The Senate report describes how SOCA was one of a number of bodies – along with the US and UK military, the US Department of Drug Enforcement Agency and police and intelligence agencies from other countries – which were involved in the setting up of the Joint Inter-Agency Afghanistan Task Force (JIATF). In a witness statement to the court, Frantz said:
… military and civilian officials had provided information about the effort to combine law enforcement and military authorities in a program to identify drug traffickers who were involved with financing the insurgency. People who met the specific criteria would be placed the Joint Prioritized Effect List (JPEL), which would subject them to arrest and possible killing. My understanding was and remains that the JIATF was linked to the effort to identify people who qualified for inclusion on the JPEL. The briefing on the JIATF was conducted at the US military compound and it was attended by senior military and civilian law enforcement officers from the United States, Britain and Australia. The meeting was unclassified and not recorded, but the clear understanding was the information would be used in a subsequent public report.
In the Senate report, Frantz quotes ‘an investigator with SOCA who was involved in the JIATF:

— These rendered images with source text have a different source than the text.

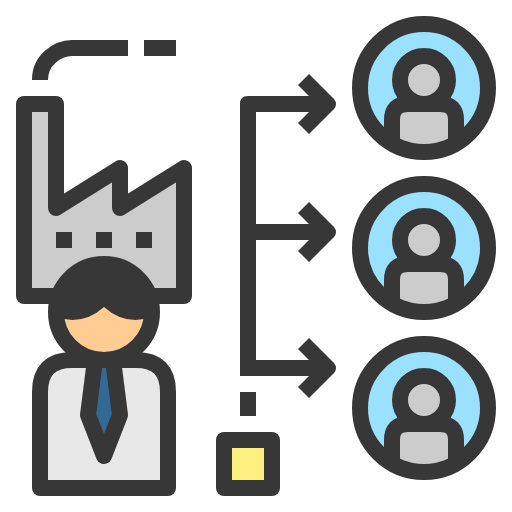
<!DOCTYPE html>
<html lang="en">
<head>
<meta charset="utf-8">
<title>Factory distribution icon</title>
<style>
:root {
  --ink: #373737;
  --grey: #cccccc;
  --shirt: #e8e8e8;
  --skin: #ffcc93;
  --sky: #9ae1ff;
  --tie: #306a95;
  --yellow: #ffee80;
  --paper: #ffffff;
}
html, body { margin: 0; background: var(--paper); overflow: hidden; }
svg { display: block; width: 512px; height: 512px; }
.outline { stroke: var(--ink); stroke-width: 16; stroke-linejoin: round; }
.line { fill: none; stroke: var(--ink); stroke-width: 16; }
.ink { fill: var(--ink); }
.grey { fill: var(--grey); }
.shirt { fill: var(--shirt); }
.skin { fill: var(--skin); }
.sky { fill: var(--sky); }
.tie { fill: var(--tie); }
.yellow { fill: var(--yellow); }
.none { fill: none; }
</style>
</head>
<body>
<svg viewBox="0 0 512 512" role="img" aria-label="Factory manager connected by arrows to three customers">
  <defs>
    <clipPath id="badge-clip"><circle cx="424" cy="88" r="64"/></clipPath>
    <g id="customer">
      <circle class="sky" cx="424" cy="88" r="64"/>
      <g clip-path="url(#badge-clip)">
        <path class="grey outline" d="M392 170V120Q392 104 408 104H440Q456 104 456 120V170Z"/>
        <circle class="grey outline" cx="424" cy="80" r="24"/>
      </g>
      <circle class="none outline" cx="424" cy="88" r="64"/>
    </g>
    <path id="arrow-head" class="ink" d="M309 74L334 99Q338 104 334 109L309 134L298 123L309 112H248V96H309L298 85Z"/>
  </defs>

  <g id="smoke">
    <path class="line" d="M40 80Q40 66 50 57T72 48H128"/>
    <path class="line" d="M144 48H176"/>
  </g>

  <g id="factory">
    <path class="grey outline" d="M24 296V104H56V208L120 168V208L184 168V296Z"/>
    <rect class="ink" x="56" y="232" width="16" height="16"/>
    <rect class="ink" x="96" y="232" width="16" height="16"/>
    <rect class="ink" x="136" y="232" width="16" height="16"/>
  </g>

  <g id="manager">
    <path class="shirt outline" d="M40 488V392Q40 360 72 360H136Q168 360 168 392V488Z"/>
    <path class="tie outline" d="M95 360H113L120 415L104 456L88 415Z"/>
    <circle class="skin" cx="104" cy="312" r="48"/>
    <path class="ink" d="M56 317Q52 266 104 264Q156 266 152 317Q125 326 104 307Q83 326 56 317Z"/>
    <circle class="none outline" cx="104" cy="312" r="48"/>
  </g>

  <g id="distribution">
    <path class="line" d="M248 376V104" stroke-linecap="butt"/>
    <path class="ink" d="M240 112V104Q240 96 248 96H256V112Z"/>
    <use href="#arrow-head"/>
    <use href="#arrow-head" y="128"/>
    <use href="#arrow-head" y="264"/>
    <rect class="ink" x="240" y="392" width="16" height="24"/>
    <rect class="yellow outline" x="224" y="440" width="48" height="48"/>
  </g>

  <g id="customers">
    <use href="#customer"/>
    <use href="#customer" y="160"/>
    <use href="#customer" y="320"/>
  </g>
</svg>
</body>
</html>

… [he] described the approach as a critical opportunity to blend military and law enforcement expertise. ‘In the past, the military would have hit and evidence would not have been collected,’ he explained. ‘Now, with law enforcement present, we are seizing the ledgers and other information to develop an intelligence profile of the networks and the drug kingpins.’ An American military officer with the project was blunter, telling the committee staff, ‘Our long-term approach is to identify the regional drug figures and corrupt government officials and persuade them to choose legitimacy or remove them from the battlefield.’

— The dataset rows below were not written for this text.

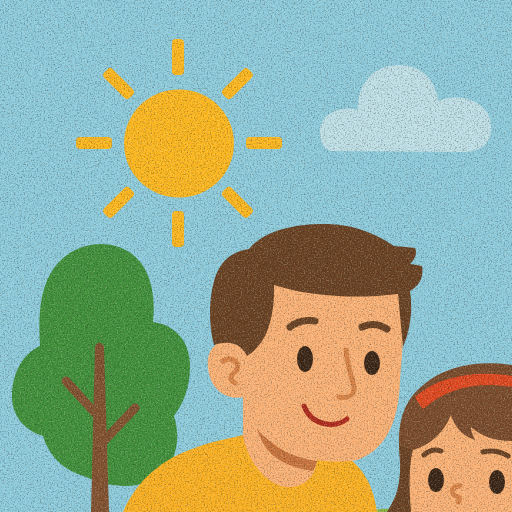
<!DOCTYPE html>
<html lang="en">
<head>
<meta charset="utf-8">
<title>Sunny day outdoors</title>
<style>
:root {
  --sky: #8dcbdd;
  --sun: #fdb71e;
  --cloud: #bfe0e8;
  --leaf: #3f8f3a;
  --trunk: #81502f;
  --grass: #8fb646;
  --skin: #fbb175;
  --skin-shade: #d98347;
  --neck-shade: #c9733c;
  --hair: #69402200;
  --hair: #694022;
  --girl-hair: #794a2b;
  --band: #e0471f;
  --shirt: #fbb021;
  --ink: #3a2415;
  --mouth: #ae2a1c;
}
html, body { margin: 0; width: 512px; height: 512px; overflow: hidden; background: var(--sky); }
svg { display: block; }
.sun { fill: var(--sun); }
.cloud { fill: var(--cloud); }
.leaf { fill: var(--leaf); }
.trunk { fill: var(--trunk); }
.branch { stroke: var(--trunk); stroke-width: 9; }
.grass { fill: var(--grass); }
.skin { fill: var(--skin); }
.neck-shade { fill: var(--neck-shade); }
.hair { fill: var(--hair); }
.girl-hair { fill: var(--girl-hair); }
.band { fill: var(--band); }
.shirt { fill: var(--shirt); }
.eye { fill: var(--ink); }
.line { fill: none; stroke-linecap: round; stroke-linejoin: round; }
.brow { stroke: var(--hair); stroke-width: 7; }
.girl-brow { stroke: var(--hair); stroke-width: 5; }
.feature { stroke: var(--skin-shade); stroke-width: 5; }
.mouth { stroke: var(--mouth); stroke-width: 5; }
</style>
</head>
<body>
<svg width="512" height="512" viewBox="0 0 512 512" role="img" aria-label="A smiling man and a girl outdoors beside a tree under a sunny sky">
  <defs>
    <rect id="ray" x="-6" y="-104" width="12" height="36" rx="4"/>
    <filter id="dark-grain" x="0" y="0" width="100%" height="100%" color-interpolation-filters="sRGB">
      <feTurbulence type="fractalNoise" baseFrequency="0.7" numOctaves="2" seed="4"/>
      <feColorMatrix values="0 0 0 0 0.1  0 0 0 0 0.12  0 0 0 0 0.1  2.4 0 0 0 -1.15"/>
    </filter>
    <filter id="light-grain" x="0" y="0" width="100%" height="100%" color-interpolation-filters="sRGB">
      <feTurbulence type="fractalNoise" baseFrequency="0.7" numOctaves="2" seed="19"/>
      <feColorMatrix values="0 0 0 0 1  0 0 0 0 1  0 0 0 0 0.9  0 2.4 0 0 -1.15"/>
    </filter>
  </defs>

  <rect id="sky" width="512" height="512" fill="var(--sky)"/>

  <g id="sun" class="sun">
    <ellipse cx="179" cy="143.500" rx="55" ry="54"/>
    <g transform="translate(178 143)">
      <use href="#ray"/>
      <use href="#ray" transform="rotate(45) translate(0 2)"/>
      <use href="#ray" transform="rotate(90) translate(0 0)"/>
      <use href="#ray" transform="rotate(135) translate(0 2)"/>
      <use href="#ray" transform="rotate(180)"/>
      <use href="#ray" transform="rotate(225) translate(0 2)"/>
      <use href="#ray" transform="rotate(270) translate(0 2)"/>
      <use href="#ray" transform="rotate(315) translate(0 2)"/>
    </g>
  </g>

  <path id="cloud" class="cloud" d="M331 151C323 149 319 139 320 129C322 114 340 105 358 110C357 83 374 65 399 65C421 65 436 80 438 101C458 92 490 100 491 126C492 144 481 152 462 152Z"/>

  <g id="tree">
    <path class="leaf" d="M40 346C38 314 40 288 54 268C76 237 124 236 143 266C153 281 155 302 153 322C176 325 190 342 190 366C190 388 183 404 174 416C182 442 175 469 152 480C130 491 104 485 86 477C63 470 49 456 43 436C22 430 11 413 12 394C13 371 24 353 40 346Z"/>
    <path class="trunk" d="M95 346Q99 339 104 346L109 512H91Z"/>
    <path class="line branch" d="M66 381L97 415M135 408L102 443"/>
  </g>

  <path id="grass" class="grass" d="M370 512Q378 508 392 509V512Z"/>

  <g id="man">
    <path class="shirt" d="M123 512C136 483 158 461 192 449C212 441 232 438 247 434L346 456C366 470 374 490 377 512Z"/>
    <path class="skin" d="M243 380V436C248 460 263 482 284 487C301 489 315 479 317 461L330 420Z"/>
    <path class="neck-shade" d="M256 425C270 446 292 458 317 461Q316 466 313 471C284 467 263 455 256 425Z"/>
    <path class="skin" d="M272 284L405 290C405 326 402 352 400 380C399 421 386 450 357 460C324 466 280 456 256 428C247 417 246 408 245 397C225 401 211 389 208 369C206 351 215 340 229 341Q241 342 247 354Z"/>
    <path class="hair" d="M247 356C242 345 231 339 214 345C208 323 209 294 216 275C222 260 233 251 249 249C263 232 289 225 319 224C352 223 375 233 394 246Q407 247 415 248C418 254 414 260 410 264Q418 265 422 266C424 278 419 286 410 291C413 311 410 331 403 347L398 294C357 299 312 297 274 285C275 310 269 334 259 345Q254 352 247 356Z"/>
    <path class="line feature" d="M223 361C233 355 241 364 236 371C228 377 231 381 235 383"/>
    <path class="line brow" d="M290 327Q300 319 315 321M362 327Q375 321 387 329"/>
    <ellipse class="eye" cx="305" cy="359" rx="8" ry="13"/>
    <ellipse class="eye" cx="372" cy="363" rx="8" ry="12"/>
    <path class="line feature" d="M346 350C347 365 352 378 354 387C355 395 348 399 339 397"/>
    <path class="line mouth" d="M304 406C312 427 337 428 347 419"/>
  </g>

  <g id="girl">
    <path class="girl-hair" d="M387 512C402 490 401 472 399 445C398 418 406 399 422 386C444 366 478 360 512 365V512Z"/>
    <path class="skin" d="M411 512C407 488 409 465 413 450C431 445 444 432 451 415C455 428 463 436 475 440Q471 432 471 427C482 437 496 441 512 441V512Z"/>
    <path class="hair" d="M387 512C402 490 401 472 399 445L412 450C409 470 409 490 411 512Z"/>
    <path class="band" d="M415 397C439 376 475 370 512 376V387C477 381 447 388 423 409Q418 403 415 397Z"/>
    <path class="line girl-brow" d="M424 455Q432 448 441 451M483 452Q496 449 508 456"/>
    <ellipse class="eye" cx="436" cy="480" rx="8" ry="12"/>
    <ellipse class="eye" cx="497" cy="482" rx="8" ry="12"/>
    <path class="line feature" d="M460 486C452 485 450 494 456 496Q462 498 458 502"/>
  </g>

  <g id="paper-grain">
    <rect width="512" height="512" filter="url(#dark-grain)" opacity="0.4"/>
    <rect width="512" height="512" filter="url(#light-grain)" opacity="0.3"/>
  </g>
</svg>
</body>
</html>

SOCA contends that the Senate committee report misunderstood its role.
The legal challenge is serious. As a civilian policing agency, SOCA does not have combatant privileges – the legal protection given to members of armed forces to kill during an armed conflict and for this not to be classed as murder. As lawyer Rosa Curling from Leigh Day, which is representing Mr Rahman, said:
As a civilian policing organisation SOCA has no legitimate or lawful role to play in the compilation or administration of this Kill List – it has no authority to be involved in military operations and the killing of individuals. The courts must urgently review whether the SOCA’s and indeed the UK’s role in the compilation, review and execution of this list if unlawful. Incidents like that affecting our client must be properly investigated.
(1) See media reporting of the court case by The Guardian and Reuters.
This article was last updated on 9 Mar 2020